Set out exactly every line of the entries below, starting at the line that holds "drawing of a" and stopping after the line that holds "422C176 441 169".

☆ ☆ ☆

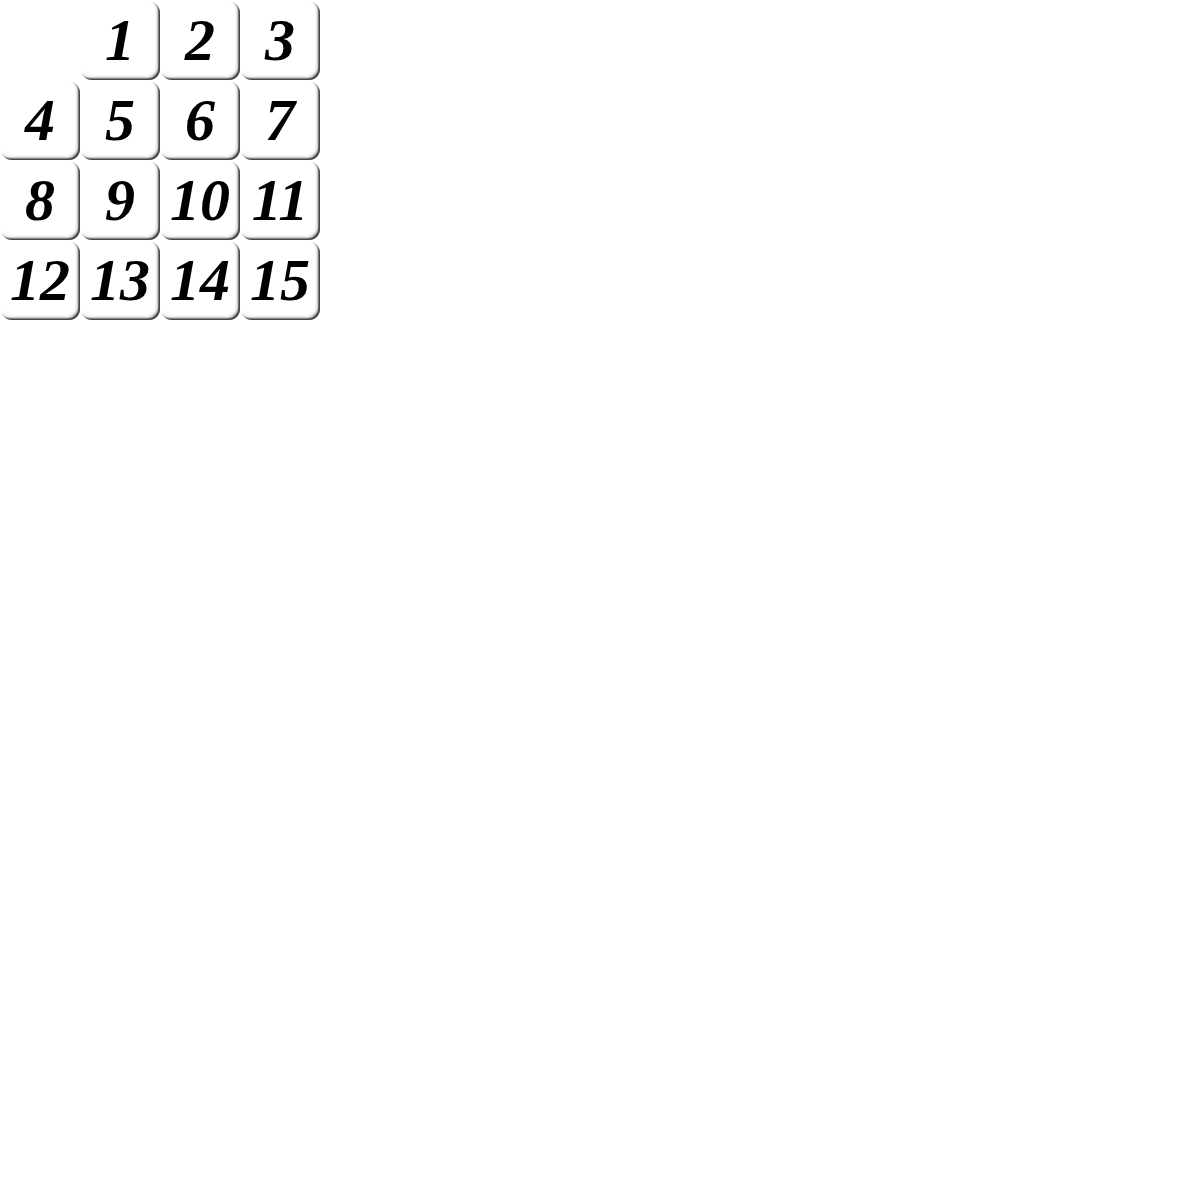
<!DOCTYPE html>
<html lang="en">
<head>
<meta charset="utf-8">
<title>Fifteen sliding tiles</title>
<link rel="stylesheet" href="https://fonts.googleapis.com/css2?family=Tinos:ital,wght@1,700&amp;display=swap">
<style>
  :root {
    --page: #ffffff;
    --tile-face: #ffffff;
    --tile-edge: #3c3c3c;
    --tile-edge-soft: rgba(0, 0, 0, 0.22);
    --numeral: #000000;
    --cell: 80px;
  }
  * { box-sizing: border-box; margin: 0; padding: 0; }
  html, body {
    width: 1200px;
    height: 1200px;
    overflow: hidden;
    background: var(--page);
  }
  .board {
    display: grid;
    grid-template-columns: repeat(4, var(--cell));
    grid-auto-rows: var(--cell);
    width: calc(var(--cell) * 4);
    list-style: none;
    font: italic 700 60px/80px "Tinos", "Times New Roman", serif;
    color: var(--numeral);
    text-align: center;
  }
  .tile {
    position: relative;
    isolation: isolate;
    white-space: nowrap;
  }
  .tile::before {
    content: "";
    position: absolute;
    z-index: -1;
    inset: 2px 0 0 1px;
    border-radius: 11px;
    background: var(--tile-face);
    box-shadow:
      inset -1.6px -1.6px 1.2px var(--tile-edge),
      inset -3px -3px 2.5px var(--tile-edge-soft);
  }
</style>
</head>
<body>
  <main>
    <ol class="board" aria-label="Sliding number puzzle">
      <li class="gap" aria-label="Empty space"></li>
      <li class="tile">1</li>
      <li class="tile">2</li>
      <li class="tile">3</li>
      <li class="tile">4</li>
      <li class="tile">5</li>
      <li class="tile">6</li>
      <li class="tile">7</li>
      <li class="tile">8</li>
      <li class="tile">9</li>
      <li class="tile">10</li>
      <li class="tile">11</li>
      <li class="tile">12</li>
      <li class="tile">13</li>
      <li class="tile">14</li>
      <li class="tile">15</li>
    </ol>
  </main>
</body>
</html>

☆ ☆ ☆

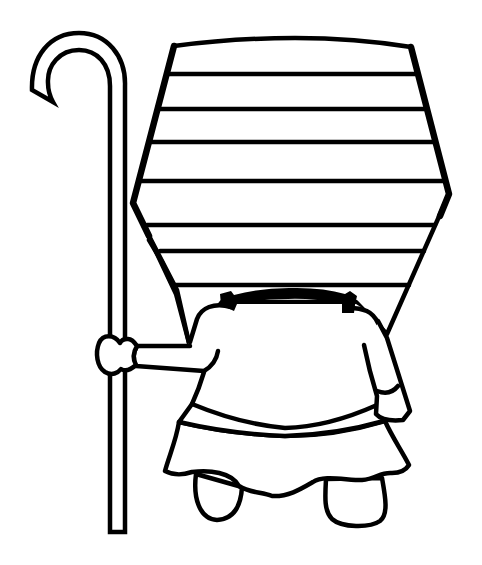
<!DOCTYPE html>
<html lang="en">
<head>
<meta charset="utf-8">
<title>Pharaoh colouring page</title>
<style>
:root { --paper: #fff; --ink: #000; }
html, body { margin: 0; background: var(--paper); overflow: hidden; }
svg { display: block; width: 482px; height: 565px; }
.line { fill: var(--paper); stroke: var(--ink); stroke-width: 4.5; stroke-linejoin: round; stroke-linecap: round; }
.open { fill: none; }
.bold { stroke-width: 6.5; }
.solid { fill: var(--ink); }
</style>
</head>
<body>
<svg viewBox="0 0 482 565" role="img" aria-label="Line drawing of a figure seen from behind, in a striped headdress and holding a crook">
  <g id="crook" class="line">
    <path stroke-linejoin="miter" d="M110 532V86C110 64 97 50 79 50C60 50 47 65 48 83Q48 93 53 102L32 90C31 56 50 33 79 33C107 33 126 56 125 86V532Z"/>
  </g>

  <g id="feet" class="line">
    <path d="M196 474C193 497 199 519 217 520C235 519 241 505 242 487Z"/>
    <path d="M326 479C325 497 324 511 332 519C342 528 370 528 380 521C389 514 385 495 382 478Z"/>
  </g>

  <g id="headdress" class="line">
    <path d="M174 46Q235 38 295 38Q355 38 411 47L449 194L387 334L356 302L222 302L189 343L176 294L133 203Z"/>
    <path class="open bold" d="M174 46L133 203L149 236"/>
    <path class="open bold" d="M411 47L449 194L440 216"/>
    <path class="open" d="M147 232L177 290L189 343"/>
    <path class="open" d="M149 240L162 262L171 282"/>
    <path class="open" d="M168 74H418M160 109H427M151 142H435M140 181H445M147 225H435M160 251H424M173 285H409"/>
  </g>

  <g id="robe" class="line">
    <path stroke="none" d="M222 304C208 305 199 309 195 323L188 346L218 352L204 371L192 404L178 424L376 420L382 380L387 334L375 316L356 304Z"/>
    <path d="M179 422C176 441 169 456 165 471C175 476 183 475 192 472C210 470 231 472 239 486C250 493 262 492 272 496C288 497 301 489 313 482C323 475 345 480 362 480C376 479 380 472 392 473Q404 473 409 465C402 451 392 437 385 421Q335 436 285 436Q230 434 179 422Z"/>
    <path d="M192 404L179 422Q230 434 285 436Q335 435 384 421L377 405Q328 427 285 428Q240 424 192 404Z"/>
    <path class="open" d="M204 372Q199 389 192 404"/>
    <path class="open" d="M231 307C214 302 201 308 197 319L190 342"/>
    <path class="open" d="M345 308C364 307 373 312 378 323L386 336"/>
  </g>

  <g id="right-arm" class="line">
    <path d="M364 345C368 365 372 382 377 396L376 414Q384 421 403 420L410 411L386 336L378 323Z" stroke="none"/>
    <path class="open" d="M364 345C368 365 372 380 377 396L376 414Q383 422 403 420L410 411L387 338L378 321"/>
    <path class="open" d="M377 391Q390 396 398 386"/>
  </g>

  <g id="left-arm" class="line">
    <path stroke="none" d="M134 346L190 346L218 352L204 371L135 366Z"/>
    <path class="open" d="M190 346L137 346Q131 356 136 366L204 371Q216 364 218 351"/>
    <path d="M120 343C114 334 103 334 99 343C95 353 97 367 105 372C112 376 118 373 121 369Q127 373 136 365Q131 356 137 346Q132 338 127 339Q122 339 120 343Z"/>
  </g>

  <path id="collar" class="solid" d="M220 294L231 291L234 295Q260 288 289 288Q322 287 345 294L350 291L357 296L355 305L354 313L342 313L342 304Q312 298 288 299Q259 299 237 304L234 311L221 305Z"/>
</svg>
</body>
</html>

☆ ☆ ☆

__Solution to this exercise__
<svg viewBox="0 0 482 565" role="img" aria-label="Line drawing of a figure seen from behind, in a striped headdress and holding a crook">
  <g id="crook" class="line">
    <path stroke-linejoin="miter" d="M110 532V86C110 64 97 50 79 50C60 50 47 65 48 83Q48 93 53 102L32 90C31 56 50 33 79 33C107 33 126 56 125 86V532Z"/>
  </g>

  <g id="feet" class="line">
    <path d="M196 474C193 497 199 519 217 520C235 519 241 505 242 487Z"/>
    <path d="M326 479C325 497 324 511 332 519C342 528 370 528 380 521C389 514 385 495 382 478Z"/>
  </g>

  <g id="headdress" class="line">
    <path d="M174 46Q235 38 295 38Q355 38 411 47L449 194L387 334L356 302L222 302L189 343L176 294L133 203Z"/>
    <path class="open bold" d="M174 46L133 203L149 236"/>
    <path class="open bold" d="M411 47L449 194L440 216"/>
    <path class="open" d="M147 232L177 290L189 343"/>
    <path class="open" d="M149 240L162 262L171 282"/>
    <path class="open" d="M168 74H418M160 109H427M151 142H435M140 181H445M147 225H435M160 251H424M173 285H409"/>
  </g>

  <g id="robe" class="line">
    <path stroke="none" d="M222 304C208 305 199 309 195 323L188 346L218 352L204 371L192 404L178 424L376 420L382 380L387 334L375 316L356 304Z"/>
    <path d="M179 422C176 441 169 456 165 471C175 476 183 475 192 472C210 470 231 472 239 486C250 493 262 492 272 496C288 497 301 489 313 482C323 475 345 480 362 480C376 479 380 472 392 473Q404 473 409 465C402 451 392 437 385 421Q335 436 285 436Q230 434 179 422Z"/>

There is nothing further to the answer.